WORK TO BE COMPLETED:
Find all the lines in the entries below that hold the word "seed" and copy them.

*** SUPPLIED ENTRIES Section Begins ***

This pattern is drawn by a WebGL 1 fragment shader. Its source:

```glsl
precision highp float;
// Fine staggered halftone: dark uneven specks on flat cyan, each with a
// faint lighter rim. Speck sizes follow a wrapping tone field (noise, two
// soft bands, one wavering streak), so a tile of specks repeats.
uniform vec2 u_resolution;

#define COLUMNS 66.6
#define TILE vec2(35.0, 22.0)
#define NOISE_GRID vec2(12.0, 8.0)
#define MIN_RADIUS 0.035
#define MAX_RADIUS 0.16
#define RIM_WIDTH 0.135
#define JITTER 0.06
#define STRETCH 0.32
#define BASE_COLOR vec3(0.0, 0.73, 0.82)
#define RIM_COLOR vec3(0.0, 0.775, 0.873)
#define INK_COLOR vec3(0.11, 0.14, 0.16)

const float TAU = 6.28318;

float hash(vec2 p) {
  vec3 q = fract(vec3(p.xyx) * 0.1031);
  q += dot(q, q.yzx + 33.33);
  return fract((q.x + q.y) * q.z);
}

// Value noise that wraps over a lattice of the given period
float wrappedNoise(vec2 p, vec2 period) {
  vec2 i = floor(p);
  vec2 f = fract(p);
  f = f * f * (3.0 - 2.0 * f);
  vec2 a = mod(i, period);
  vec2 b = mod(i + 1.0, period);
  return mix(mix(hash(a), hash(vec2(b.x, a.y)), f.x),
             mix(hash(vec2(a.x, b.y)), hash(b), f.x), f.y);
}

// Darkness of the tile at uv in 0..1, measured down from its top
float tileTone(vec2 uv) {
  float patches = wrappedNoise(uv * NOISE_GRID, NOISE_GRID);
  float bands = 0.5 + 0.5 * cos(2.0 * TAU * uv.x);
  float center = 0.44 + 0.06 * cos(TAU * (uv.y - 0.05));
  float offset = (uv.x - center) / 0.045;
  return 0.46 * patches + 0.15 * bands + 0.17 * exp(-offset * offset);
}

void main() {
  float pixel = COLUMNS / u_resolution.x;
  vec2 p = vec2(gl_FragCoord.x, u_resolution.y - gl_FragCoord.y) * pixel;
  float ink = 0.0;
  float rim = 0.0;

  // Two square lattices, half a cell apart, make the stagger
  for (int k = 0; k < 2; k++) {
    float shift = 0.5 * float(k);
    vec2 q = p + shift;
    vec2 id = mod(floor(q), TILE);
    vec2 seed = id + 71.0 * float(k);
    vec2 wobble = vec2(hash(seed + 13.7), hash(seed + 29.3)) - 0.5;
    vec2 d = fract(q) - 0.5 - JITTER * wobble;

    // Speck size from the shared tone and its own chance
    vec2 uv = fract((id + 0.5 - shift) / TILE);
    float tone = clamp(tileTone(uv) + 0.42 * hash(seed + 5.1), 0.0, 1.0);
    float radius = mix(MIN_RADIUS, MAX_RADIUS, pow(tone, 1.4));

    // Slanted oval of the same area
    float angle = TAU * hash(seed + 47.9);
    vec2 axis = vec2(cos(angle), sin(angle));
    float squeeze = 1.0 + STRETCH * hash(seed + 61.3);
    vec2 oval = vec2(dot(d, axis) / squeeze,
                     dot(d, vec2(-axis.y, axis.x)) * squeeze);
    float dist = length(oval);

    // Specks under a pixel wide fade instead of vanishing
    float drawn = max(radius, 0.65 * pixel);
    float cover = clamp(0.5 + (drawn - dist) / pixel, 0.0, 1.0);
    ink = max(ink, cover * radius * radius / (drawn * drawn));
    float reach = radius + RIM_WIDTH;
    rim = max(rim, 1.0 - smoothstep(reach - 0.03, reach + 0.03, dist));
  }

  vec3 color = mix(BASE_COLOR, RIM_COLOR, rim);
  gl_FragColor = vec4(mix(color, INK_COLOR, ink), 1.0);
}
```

*** SUPPLIED ENTRIES Section Ends ***

PROBLEM SOLUTION:
    vec2 seed = id + 71.0 * float(k);
    vec2 wobble = vec2(hash(seed + 13.7), hash(seed + 29.3)) - 0.5;
    float tone = clamp(tileTone(uv) + 0.42 * hash(seed + 5.1), 0.0, 1.0);
    float angle = TAU * hash(seed + 47.9);
    float squeeze = 1.0 + STRETCH * hash(seed + 61.3);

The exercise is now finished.